Why the focus on compassion?
Every one of the major religions has formulated its own version of the Golden Rule. That’s the essence of faith and spirituality. And it seemed to me that it wasn’t just a nice idea; it was an urgent global imperative. Unless we learn to ensure that all people, no matter where they live, are treated the way we would like to be treated, the world isn’t going to be a viable place.
You’ve said that a compassionate city has to be an uncomfortable city. What do you mean?
It should be a city that’s uncomfort- able about pain and suffering in the world. The prophet Muhammad once said that no one can become a believer if he can sleep when he knows some- one is hungry. Especially in the West, we live lives of such privilege that
we often block out the awful things that are going on in the world. We shouldn’t be able to sleep, for example, when we see all these migrants literally dying to get into Europe.
The Golden Rule insists that we can- not confine our benevolence to just our own congenial group. “You must have concern for everybody,” says one Chinese sage. “Love the stranger, the foreigner,” says Leviticus. “Reach out to all tribes and nations,” says the Koran. That’s the message of the Charter.
That’s nice, but don’t we live in a me-first culture?
People always say to me, “We have to have compassion for ourselves.” That’s true. Unless you face up to the pain in your own life, you’re going to be hard on other people. But you can’t stop there. A few years ago, I wrote a book called Twelve Steps to a Compassionate Life, and I made self-compassion step three. There are nine other steps after that, ending with: Love your enemies.
We have to see ourselves as a collective. The alienation the West is causing is as dangerous for humanity as climate change.
One thing that makes me angry about Europe is that we think that we’re the only ones who are being attacked by terrorists. Two days before the most recent attacks in Paris, 44 people were blown up in Beirut by an ISIS suicide bomber, and the media in
the West barely mentioned it. This is noticed in the Muslim world. Earlier this year, I gave a lecture in Amman, Jordan, and a man who’d brokered the peace deal between Jordan and Israel came up to me and said, “The West has lost its humanity.” We care only for ourselves. This is not compassion.
Is there a city that inspires you?
Karachi, Pakistan. They’ve created a network of schools there that integrate compassion with the core subjects in the curriculum rather than teaching it as a separate entity. It was the children who asked the mayor to make Karachi a compassionate city. They said they wanted a community where there was more equality and they could go out in the streets and not be blown up by a suicide bomber.
What gives you hope?
I’m happy that so many of the people who’ve come forward to help are business people. I’m a writer who sits around writing about ancient history. What do I know about building organizations? But business people know how an idea becomes part of the structure of life, not just a lot of wild do-gooding that makes people burn out.
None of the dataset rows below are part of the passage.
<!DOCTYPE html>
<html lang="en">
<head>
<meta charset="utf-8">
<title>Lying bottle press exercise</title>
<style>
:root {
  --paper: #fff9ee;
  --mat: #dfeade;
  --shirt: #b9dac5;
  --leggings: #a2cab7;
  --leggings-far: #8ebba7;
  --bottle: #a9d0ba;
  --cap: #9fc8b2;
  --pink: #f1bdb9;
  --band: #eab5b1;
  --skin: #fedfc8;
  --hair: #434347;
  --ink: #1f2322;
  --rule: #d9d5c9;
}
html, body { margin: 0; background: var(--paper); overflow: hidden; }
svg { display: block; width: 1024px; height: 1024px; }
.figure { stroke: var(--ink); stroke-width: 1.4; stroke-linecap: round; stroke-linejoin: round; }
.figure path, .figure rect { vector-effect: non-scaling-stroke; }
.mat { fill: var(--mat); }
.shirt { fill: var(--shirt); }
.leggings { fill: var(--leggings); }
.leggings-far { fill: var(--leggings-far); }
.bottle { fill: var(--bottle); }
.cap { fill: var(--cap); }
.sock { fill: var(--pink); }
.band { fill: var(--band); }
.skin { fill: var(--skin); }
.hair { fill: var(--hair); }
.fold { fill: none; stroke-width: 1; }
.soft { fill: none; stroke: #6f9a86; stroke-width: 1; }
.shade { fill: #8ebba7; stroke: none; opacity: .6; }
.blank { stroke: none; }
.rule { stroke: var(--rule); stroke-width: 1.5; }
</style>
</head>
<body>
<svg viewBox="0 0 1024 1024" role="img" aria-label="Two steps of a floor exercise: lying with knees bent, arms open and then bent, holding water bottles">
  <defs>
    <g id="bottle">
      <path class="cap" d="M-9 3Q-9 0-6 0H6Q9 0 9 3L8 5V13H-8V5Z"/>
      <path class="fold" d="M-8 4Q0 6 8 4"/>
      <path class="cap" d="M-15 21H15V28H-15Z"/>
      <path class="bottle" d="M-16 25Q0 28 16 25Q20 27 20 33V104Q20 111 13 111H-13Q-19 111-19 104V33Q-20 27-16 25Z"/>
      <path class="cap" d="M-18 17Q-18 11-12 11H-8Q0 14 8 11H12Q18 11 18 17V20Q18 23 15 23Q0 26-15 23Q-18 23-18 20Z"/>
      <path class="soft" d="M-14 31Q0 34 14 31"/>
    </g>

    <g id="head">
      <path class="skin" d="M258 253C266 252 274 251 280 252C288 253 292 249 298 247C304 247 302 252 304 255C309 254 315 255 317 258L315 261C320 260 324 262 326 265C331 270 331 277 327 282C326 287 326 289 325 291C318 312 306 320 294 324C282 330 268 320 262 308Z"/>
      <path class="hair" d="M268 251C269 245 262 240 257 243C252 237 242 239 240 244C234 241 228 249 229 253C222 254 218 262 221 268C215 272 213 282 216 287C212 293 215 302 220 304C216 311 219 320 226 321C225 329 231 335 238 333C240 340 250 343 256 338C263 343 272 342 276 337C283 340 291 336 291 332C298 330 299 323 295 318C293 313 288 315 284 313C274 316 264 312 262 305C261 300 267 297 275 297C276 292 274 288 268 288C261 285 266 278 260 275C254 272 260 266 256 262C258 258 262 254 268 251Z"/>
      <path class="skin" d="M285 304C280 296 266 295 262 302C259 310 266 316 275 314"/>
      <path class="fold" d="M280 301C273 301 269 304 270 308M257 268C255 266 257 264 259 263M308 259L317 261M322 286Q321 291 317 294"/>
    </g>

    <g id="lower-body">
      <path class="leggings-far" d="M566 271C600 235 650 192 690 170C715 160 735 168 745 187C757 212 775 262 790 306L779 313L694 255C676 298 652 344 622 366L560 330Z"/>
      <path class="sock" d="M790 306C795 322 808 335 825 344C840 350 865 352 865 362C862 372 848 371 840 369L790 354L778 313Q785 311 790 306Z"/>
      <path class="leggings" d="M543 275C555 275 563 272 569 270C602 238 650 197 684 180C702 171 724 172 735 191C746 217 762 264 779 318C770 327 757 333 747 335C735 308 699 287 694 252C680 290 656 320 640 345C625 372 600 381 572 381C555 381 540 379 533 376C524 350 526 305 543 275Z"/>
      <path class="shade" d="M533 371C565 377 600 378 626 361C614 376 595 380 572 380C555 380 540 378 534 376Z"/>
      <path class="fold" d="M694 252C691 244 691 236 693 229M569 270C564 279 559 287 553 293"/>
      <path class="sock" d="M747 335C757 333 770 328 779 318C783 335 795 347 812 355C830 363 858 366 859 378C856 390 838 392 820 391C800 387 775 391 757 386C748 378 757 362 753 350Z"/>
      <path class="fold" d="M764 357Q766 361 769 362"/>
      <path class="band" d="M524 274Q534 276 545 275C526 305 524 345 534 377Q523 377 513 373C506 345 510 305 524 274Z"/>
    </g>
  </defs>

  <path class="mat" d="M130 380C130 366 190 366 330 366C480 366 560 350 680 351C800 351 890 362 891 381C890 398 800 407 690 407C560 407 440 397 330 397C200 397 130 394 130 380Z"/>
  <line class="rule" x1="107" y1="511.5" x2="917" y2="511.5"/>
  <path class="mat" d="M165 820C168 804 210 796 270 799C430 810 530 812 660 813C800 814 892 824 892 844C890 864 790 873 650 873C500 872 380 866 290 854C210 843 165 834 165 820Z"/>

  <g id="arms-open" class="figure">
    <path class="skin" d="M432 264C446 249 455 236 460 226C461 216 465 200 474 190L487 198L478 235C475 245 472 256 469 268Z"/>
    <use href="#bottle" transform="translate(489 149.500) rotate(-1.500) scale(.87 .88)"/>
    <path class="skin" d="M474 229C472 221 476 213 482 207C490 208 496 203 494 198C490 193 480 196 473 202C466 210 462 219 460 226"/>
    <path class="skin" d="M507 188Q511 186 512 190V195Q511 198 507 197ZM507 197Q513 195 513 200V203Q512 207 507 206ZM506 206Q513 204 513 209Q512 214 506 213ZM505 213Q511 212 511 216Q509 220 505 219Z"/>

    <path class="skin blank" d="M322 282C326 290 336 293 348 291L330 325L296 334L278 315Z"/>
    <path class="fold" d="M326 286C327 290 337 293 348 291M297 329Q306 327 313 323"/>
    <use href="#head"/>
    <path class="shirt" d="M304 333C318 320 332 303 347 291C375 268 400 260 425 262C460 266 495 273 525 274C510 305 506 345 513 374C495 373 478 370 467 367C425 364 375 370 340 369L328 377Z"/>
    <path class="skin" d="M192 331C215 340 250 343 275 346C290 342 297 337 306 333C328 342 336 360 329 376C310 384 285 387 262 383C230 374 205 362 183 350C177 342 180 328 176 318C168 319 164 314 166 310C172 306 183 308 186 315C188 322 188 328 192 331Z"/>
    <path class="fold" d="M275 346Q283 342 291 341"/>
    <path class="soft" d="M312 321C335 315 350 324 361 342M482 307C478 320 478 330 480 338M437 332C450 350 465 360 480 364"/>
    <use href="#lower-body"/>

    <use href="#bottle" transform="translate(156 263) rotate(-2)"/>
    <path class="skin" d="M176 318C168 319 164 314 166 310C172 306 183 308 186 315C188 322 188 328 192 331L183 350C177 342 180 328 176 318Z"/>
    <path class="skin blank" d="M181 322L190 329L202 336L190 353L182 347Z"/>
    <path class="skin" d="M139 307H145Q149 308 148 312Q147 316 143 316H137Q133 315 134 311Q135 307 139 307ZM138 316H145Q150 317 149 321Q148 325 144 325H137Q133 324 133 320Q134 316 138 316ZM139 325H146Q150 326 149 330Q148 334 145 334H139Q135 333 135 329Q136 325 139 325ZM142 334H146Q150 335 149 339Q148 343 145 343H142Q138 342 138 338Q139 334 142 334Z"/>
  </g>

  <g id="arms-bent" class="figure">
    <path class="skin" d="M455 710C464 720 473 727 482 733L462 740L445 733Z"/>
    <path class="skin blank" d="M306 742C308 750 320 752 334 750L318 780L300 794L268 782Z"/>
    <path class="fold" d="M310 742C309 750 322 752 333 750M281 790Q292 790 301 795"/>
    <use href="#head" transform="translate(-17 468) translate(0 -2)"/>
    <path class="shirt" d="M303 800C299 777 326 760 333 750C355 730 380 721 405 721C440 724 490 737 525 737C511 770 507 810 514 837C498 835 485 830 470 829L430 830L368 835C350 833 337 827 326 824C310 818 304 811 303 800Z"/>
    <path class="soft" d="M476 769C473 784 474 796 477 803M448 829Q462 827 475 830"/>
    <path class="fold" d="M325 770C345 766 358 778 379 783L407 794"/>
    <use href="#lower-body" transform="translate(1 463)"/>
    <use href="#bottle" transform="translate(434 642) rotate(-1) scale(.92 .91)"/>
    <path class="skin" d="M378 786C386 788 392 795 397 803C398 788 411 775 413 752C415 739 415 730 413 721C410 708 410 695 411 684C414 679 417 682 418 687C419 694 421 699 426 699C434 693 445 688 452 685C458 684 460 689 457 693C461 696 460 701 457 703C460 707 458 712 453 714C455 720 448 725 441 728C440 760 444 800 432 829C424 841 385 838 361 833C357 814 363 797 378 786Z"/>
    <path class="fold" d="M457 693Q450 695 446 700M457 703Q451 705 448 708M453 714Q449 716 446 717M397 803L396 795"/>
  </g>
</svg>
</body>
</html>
This is a broken world and one has to look at it squarely and with love. If we succumb to despair then all is lost. One must keep on, but always main- tain that high state of discomfort.